LAW STUDENT PARTICIPATION ACT OF 2009

 

 


Mr. CARDIN: Mr. President, I rise today to introduce the "Law Student Participation Act of 2009."  
The bill creates exceptions to federal conflicts of interest law which generally prohibits federal employees from acting as an attorney or agent in a matter adverse to the U.S. government.  The legislation directs the exceptions to federal employees attending law school and participating in legal clinics and employees of the District of Columbia who staff legal clinics. Where the federal employee has participated personally and substantially in the matter or the matter is before the employee's particular agency or department, specific conflicts of interest provisions still apply. The current law is over broad and denies learning and teaching opportunities where no real conflict may exist.

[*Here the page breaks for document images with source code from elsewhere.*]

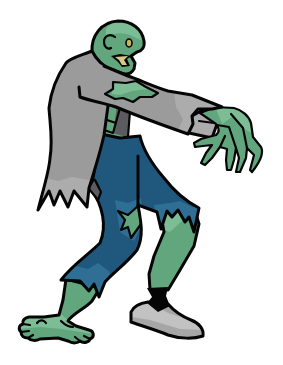
<!DOCTYPE html>
<html lang="en">
<head>
<meta charset="utf-8">
<title>Zombie</title>
<style>
:root {
  --paper: #ffffff;
  --ink: #050505;
  --skin: #62a67e;
  --skin-light: #7cbd95;
  --coat: #9b9b9b;
  --coat-light: #acacac;
  --lining: #5c5c60;
  --trousers: #1f587c;
  --trousers-light: #2f6f95;
  --shoe: #a6a6a6;
  --shoe-light: #c2c2c2;
  --eye: #c9b25c;
  --teeth: #d9c987;
}
html, body { margin: 0; background: var(--paper); overflow: hidden; }
svg { display: block; width: 283px; height: 365px; }
.outline { fill: none; stroke: var(--ink); stroke-width: 3; stroke-linejoin: round; stroke-linecap: round; }
.thin { stroke-width: 2.2; }
.skin { fill: var(--skin); }
.skin-light { fill: var(--skin-light); }
.coat { fill: var(--coat); }
.coat-light { fill: var(--coat-light); }
.lining { fill: var(--lining); }
.trousers { fill: var(--trousers); }
.trousers-light { fill: var(--trousers-light); }
.shoe { fill: var(--shoe); }
.shoe-light { fill: var(--shoe-light); }
.ink { fill: var(--ink); }
</style>
</head>
<body>
<svg viewBox="0 0 283 365" role="img" aria-label="Cartoon zombie in a torn grey coat and blue trousers, arms stretched forward">
  <defs>
    <path id="head-shape" d="M92 52C91 36 101 22 118 21C132 21 142 29 144 41C145 47 142 51 137 52L131 56L135 63L134 69C131 74 126 75 121 73L108 68L96 60Z"/>
    <path id="back-foot-shape" d="M66 279L63 300L59 315L44 317L29 317C24 318 22 321 23 324C19 325 18 329 21 332C21 336 24 338 28 338C31 341 36 341 40 339L58 338L68 341C73 344 78 343 80 341C84 344 89 342 90 339C95 337 94 331 89 330L76 326L68 321C72 314 86 308 92 301L100 288Z"/>
    <path id="front-shin-shape" d="M160 210L164 232L154 256L149 274L150 290L168 290L180 270L194 246L199 224L194 208Z"/>
    <path id="shoe-shape" d="M148 302C141 303 134 305 131 312L131 322C145 327 156 330 168 335C180 339 194 339 203 336C204 329 199 323 191 320C181 316 174 311 168 304Z"/>
    <path id="trousers-shape" d="M101 134L120 138L140 136C143 150 152 164 164 178C174 191 187 202 199 208L194 232L189 217L185 222L178 210L172 217L167 211L161 229L157 212L138 205C141 222 144 236 137 250C127 263 114 272 105 282L99 297L94 284L89 291L80 281L61 280C72 265 88 255 100 243C107 226 103 206 91 189Z"/>
    <path id="coat-shape" d="M92 51C80 56 70 58 66 63C57 76 51 90 49 108C50 124 53 140 50 158C49 172 43 190 38 210L49 191L54 205L60 191L68 207L74 191L87 207L89 188C95 169 101 149 104 135L108 106L112 72C104 66 97 61 92 51Z"/>
    <path id="hand-shape" d="M200 113L216 107L234 108C242 110 249 116 251 123L253 137L261 147C264 153 260 161 255 168L252 172L250 170L254 155L247 148L246 158L240 172L236 172L239 158L236 148L234 160L231 170L227 170L226 160L227 149L220 147L212 158L205 165L201 163L206 153L212 145L203 146L195 147L194 143L201 139L216 135C220 132 219 127 216 124Z"/>
    <path id="sleeve-tear" d="M105 94L113 89L113 82L126 83L136 81L146 87L158 93L152 97L140 97L133 102L123 98L115 99Z"/>
    <clipPath id="head-clip"><use href="#head-shape"/></clipPath>
    <clipPath id="back-foot-clip"><use href="#back-foot-shape"/></clipPath>
    <clipPath id="front-shin-clip"><use href="#front-shin-shape"/></clipPath>
    <clipPath id="shoe-clip"><use href="#shoe-shape"/></clipPath>
    <clipPath id="trousers-clip"><use href="#trousers-shape"/></clipPath>
    <clipPath id="coat-clip"><use href="#coat-shape"/></clipPath>
    <clipPath id="hand-clip"><use href="#hand-shape"/></clipPath>
    <clipPath id="tear-clip"><use href="#sleeve-tear"/></clipPath>
  </defs>

  <rect width="283" height="365" fill="var(--paper)"/>

  <g id="back-foot">
    <use href="#back-foot-shape" class="skin"/>
    <path class="skin-light" clip-path="url(#back-foot-clip)" d="M18 315L60 313L70 322L94 330L92 334L62 329L40 327L18 329Z"/>
    <use href="#back-foot-shape" class="outline"/>
    <g id="toes">
      <path class="outline thin" d="M23 324L30 325M21 332L29 331M28 338L33 335M37 323C40 319 44 320 46 323"/>
      <path class="outline thin" d="M90 339L84 336M80 341L75 337M61 321C65 325 69 327 73 327"/>
    </g>
  </g>

  <g id="front-leg">
    <use href="#front-shin-shape" class="skin"/>
    <path class="skin-light" clip-path="url(#front-shin-clip)" d="M158 208L200 208L199 222L184 219L170 232L160 228Z"/>
    <use href="#front-shin-shape" class="outline"/>
    <use href="#shoe-shape" class="shoe"/>
    <path class="shoe-light" clip-path="url(#shoe-clip)" d="M130 304L150 302L168 313L190 320L204 330L180 329L150 320L132 317Z"/>
    <use href="#shoe-shape" class="outline"/>
    <path id="sock" class="ink" d="M147 288L168 287L166 296L170 306L158 312L147 303L152 297Z"/>
  </g>

  <g id="torso">
    <path class="skin" d="M106 104L122 109L121 138L101 136Z"/>
    <path class="lining" d="M117 106L130 111L128 138L113 133Z"/>
    <path class="outline thin" d="M120 108L113 133M130 111L128 137M107 120L116 123M104 130L113 133"/>
  </g>

  <g id="trousers">
    <use href="#trousers-shape" class="trousers"/>
    <g clip-path="url(#trousers-clip)" class="trousers-light">
      <path d="M58 281L72 265L88 269L98 263L110 272L106 286L94 298Z"/>
      <path d="M154 205L170 203L180 201L192 207L201 208L196 234L158 230Z"/>
      <path d="M115 200L128 203L141 198L143 224L134 241L120 232Z"/>
    </g>
    <path class="skin" d="M118 211L128 215L139 206L141 224L131 238L128 227L121 230L125 220Z"/>
    <path class="outline thin" d="M138 206L128 215L118 211L125 220L121 230L128 227L131 238L141 224"/>
    <use href="#trousers-shape" class="outline"/>
    <path class="outline" d="M138 156L138 205"/>
    <path class="lining" d="M95 180L101 192L98 200L89 189Z"/>
    <path class="outline thin" d="M95 180L101 192L98 200L89 189"/>
  </g>

  <g id="head">
    <use href="#head-shape" class="skin"/>
    <path class="skin-light" clip-path="url(#head-clip)" d="M106 29C112 20 126 19 134 26C139 30 142 36 143 41L130 35C121 32 113 33 106 37Z"/>
    <path id="mouth" class="ink" d="M111 56L120 54L132 56L127 59L130 66L122 67L118 62Z"/>
    <path id="teeth" d="M115 57L128 56L124 60L127 65L122 65L119 60Z" fill="var(--teeth)"/>
    <use href="#head-shape" class="outline"/>
    <path class="outline thin" d="M115 37C110 33 104 36 104 42C104 47 108 50 111 48"/>
    <ellipse cx="129" cy="43" rx="3" ry="4" fill="var(--eye)" stroke="var(--ink)" stroke-width="1.6"/>
  </g>

  <g id="coat">
    <use href="#coat-shape" class="coat"/>
    <path class="coat-light" clip-path="url(#coat-clip)" d="M46 178L58 181L72 177L94 181L90 210L36 212Z"/>
    <use href="#coat-shape" class="outline"/>
  </g>

  <g id="far-cuff">
    <path class="coat-light" d="M192 116L206 108L217 124L212 138L189 133Z"/>
    <path class="outline" d="M192 116L206 108L217 124L212 138L189 133Z"/>
  </g>

  <g id="hands">
    <use href="#hand-shape" class="skin"/>
    <path class="skin-light" clip-path="url(#hand-clip)" d="M214 104L236 107L248 119L254 134L242 128L232 117L222 124Z"/>
    <use href="#hand-shape" class="outline thin"/>
    <path class="outline thin" d="M217 125L229 127L236 148M231 114L243 128L247 148M220 147L225 136M199 121L214 123"/>
  </g>

  <g id="sleeve">
    <path class="coat" d="M79 87L90 60L104 66L128 76L168 91L192 95L222 107L212 109L198 109L192 116L193 124L188 134L116 107L80 97Z"/>
    <path class="coat-light" d="M174 92L192 95L222 107L198 109L192 116L193 124L188 134L178 130L183 119L176 107Z"/>
    <path class="outline" d="M79 87L80 97C91 101 104 103 116 107C140 117 165 126 188 134L193 124L192 116L198 109L212 109L222 107L192 95L168 91C152 86 140 80 128 76L104 66"/>
    <use href="#sleeve-tear" class="skin"/>
    <path class="skin-light" clip-path="url(#tear-clip)" d="M112 80L136 80L148 89L132 91L120 95L112 94Z"/>
    <use href="#sleeve-tear" class="outline thin"/>
  </g>
</svg>
</body>
</html>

Law schools, including schools in my home state, have voiced concern over the present law.  Some of these schools include the University of Maryland, the University of the District of Columbia, and Georgetown University School of Law. The schools have related stories of students, who are federal employees, regulated to clinics dealing only with state matters. In other instances a student might start working on a client's matter, but will be unable to continue once the matter goes to trial or before an administrative proceeding. Law schools complain that under such circumstances the client's right to effective counsel is diminished. Due to a requirement I championed, the University of Maryland School of Law faces unique challenges. Each student must provide legal services to the poor or persons who otherwise lack access to justice prior to graduation. Federal employees, unlike other students, must choose from a smaller selection of clinics due to the current federal conflicts of interest law.    Finally, if federal employee students seek careers in practice areas where federal law predominates, they likely will obtain no practical clinic experience in law school.
It should be noted that the Office of Government Ethics (OGE) and the Department of Justice are aware of the text of the bill. Both have conveyed informally that they do not have problems with this legislation. The OGE released a report in 2006 that was critical of current federal conflict of interest law as being overbroad and specifically pointed out that volunteer work was frequently barred even when no potential for conflict of interest existed.

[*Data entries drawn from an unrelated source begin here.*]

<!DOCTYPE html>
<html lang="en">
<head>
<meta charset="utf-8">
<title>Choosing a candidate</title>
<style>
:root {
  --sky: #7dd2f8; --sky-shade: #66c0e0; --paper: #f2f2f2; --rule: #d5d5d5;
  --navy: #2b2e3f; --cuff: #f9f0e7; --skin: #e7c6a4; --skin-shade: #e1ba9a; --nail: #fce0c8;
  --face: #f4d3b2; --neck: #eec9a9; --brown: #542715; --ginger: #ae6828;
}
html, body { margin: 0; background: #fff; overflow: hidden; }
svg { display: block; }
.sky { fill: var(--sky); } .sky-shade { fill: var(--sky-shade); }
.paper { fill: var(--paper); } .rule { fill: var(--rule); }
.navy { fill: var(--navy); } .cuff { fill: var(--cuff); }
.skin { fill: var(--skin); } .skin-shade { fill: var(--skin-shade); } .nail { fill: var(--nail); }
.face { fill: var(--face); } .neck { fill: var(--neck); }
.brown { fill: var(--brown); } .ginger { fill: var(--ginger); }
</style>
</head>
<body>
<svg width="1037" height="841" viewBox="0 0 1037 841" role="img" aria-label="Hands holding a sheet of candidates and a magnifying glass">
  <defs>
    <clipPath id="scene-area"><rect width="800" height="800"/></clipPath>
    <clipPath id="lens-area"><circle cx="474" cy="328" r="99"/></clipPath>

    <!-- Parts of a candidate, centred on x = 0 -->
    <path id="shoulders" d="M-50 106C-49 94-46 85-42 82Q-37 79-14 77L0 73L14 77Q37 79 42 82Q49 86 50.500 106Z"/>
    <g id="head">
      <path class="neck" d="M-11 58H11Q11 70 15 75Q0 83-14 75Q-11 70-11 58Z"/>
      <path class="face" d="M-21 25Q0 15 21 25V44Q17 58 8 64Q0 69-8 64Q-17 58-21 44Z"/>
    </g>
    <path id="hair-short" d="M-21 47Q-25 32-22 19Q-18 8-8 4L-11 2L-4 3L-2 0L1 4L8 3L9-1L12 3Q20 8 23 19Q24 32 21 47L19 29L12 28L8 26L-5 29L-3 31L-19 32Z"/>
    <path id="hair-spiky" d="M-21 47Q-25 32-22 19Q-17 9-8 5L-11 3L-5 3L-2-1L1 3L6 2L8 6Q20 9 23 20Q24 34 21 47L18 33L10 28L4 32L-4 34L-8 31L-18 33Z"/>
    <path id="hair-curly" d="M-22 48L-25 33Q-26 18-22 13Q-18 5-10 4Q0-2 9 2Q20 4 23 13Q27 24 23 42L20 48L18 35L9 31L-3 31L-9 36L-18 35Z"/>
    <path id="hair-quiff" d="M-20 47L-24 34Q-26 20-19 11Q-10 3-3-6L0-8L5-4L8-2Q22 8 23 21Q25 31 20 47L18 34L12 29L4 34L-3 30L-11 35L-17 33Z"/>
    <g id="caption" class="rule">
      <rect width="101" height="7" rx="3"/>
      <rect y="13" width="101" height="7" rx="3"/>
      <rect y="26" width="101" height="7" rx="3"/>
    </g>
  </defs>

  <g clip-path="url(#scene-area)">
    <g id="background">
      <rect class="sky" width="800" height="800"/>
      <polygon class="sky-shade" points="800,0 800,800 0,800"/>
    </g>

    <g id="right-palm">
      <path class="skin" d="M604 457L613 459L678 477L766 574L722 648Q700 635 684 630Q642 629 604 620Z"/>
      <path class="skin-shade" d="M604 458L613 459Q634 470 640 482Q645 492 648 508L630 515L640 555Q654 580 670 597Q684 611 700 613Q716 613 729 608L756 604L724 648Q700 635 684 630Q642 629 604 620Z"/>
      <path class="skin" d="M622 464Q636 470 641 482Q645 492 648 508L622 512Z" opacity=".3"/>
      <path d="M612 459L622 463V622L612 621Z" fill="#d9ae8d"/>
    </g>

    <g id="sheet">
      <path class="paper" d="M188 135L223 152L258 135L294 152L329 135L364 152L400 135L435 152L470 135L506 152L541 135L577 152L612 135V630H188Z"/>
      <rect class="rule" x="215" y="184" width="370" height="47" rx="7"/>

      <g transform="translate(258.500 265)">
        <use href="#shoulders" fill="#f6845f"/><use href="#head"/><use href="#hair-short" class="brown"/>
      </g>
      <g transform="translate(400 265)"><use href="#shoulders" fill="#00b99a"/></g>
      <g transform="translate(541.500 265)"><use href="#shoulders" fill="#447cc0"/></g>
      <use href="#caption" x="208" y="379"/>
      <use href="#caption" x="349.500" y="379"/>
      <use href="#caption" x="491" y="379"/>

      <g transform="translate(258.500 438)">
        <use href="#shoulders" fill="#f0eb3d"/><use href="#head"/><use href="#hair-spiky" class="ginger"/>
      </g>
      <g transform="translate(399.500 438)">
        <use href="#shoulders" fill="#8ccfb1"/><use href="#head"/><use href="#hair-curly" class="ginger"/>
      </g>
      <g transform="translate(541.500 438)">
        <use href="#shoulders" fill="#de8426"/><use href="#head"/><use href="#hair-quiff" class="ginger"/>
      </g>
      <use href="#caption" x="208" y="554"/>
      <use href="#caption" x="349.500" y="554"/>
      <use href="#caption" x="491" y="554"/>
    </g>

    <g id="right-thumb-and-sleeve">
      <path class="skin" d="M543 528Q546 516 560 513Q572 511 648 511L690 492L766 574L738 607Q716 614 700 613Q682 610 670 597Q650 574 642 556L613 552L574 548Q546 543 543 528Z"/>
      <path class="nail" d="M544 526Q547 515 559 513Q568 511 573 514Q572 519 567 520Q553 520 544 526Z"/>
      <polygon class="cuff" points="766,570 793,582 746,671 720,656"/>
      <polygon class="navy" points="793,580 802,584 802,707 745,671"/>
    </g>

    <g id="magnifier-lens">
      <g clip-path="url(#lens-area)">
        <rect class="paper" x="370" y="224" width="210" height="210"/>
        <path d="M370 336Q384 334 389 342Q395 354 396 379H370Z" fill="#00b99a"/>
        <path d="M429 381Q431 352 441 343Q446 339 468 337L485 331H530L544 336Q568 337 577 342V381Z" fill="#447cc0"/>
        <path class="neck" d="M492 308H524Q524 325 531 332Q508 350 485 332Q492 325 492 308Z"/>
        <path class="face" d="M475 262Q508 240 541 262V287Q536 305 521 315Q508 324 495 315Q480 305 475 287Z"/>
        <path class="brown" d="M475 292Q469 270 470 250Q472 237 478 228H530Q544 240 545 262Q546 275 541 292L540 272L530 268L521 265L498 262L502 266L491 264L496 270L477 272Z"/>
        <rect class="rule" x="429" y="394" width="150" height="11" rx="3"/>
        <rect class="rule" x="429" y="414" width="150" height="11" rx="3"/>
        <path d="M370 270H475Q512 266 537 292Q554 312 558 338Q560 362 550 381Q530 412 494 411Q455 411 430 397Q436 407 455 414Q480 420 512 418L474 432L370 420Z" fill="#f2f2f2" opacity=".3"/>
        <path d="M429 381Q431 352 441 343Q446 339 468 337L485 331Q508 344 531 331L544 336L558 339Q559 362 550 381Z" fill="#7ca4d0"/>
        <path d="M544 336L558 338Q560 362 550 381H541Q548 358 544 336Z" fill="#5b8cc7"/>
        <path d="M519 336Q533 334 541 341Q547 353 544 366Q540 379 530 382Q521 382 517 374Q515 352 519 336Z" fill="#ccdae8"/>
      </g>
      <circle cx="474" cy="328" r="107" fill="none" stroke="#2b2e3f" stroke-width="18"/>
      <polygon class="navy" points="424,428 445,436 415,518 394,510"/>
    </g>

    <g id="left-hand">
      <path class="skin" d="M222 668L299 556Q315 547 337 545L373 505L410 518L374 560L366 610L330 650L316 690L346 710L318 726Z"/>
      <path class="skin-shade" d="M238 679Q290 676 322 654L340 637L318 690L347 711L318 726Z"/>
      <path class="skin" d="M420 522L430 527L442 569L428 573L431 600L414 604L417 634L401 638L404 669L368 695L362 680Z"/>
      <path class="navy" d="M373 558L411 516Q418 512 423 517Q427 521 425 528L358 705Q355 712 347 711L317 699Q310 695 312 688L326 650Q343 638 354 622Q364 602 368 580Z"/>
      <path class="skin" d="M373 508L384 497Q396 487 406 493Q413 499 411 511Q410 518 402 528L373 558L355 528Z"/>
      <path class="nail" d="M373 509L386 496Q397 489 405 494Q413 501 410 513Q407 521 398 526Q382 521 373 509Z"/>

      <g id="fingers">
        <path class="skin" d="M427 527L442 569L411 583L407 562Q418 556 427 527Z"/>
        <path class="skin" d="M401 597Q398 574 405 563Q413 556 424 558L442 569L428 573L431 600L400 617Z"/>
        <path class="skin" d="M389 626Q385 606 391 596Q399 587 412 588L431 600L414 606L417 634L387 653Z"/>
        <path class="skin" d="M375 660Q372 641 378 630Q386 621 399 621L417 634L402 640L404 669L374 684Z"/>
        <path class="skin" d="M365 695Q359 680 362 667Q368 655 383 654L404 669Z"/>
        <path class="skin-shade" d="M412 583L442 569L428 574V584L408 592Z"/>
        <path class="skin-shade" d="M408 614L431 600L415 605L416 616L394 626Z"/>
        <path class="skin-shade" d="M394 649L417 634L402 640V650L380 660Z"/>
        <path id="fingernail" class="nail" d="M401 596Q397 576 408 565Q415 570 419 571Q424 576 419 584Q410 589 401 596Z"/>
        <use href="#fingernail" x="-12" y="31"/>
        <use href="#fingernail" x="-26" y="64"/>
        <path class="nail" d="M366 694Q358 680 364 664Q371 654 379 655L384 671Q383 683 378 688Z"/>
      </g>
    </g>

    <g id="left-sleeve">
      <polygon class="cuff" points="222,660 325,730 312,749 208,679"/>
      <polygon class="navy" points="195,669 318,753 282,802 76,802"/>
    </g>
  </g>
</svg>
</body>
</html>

            The current law deprives law students who are federal employees of valuable practical educational opportunities.  Ultimately participation in these clinics would result in better attorneys - many of whom later go on to work for the federal government.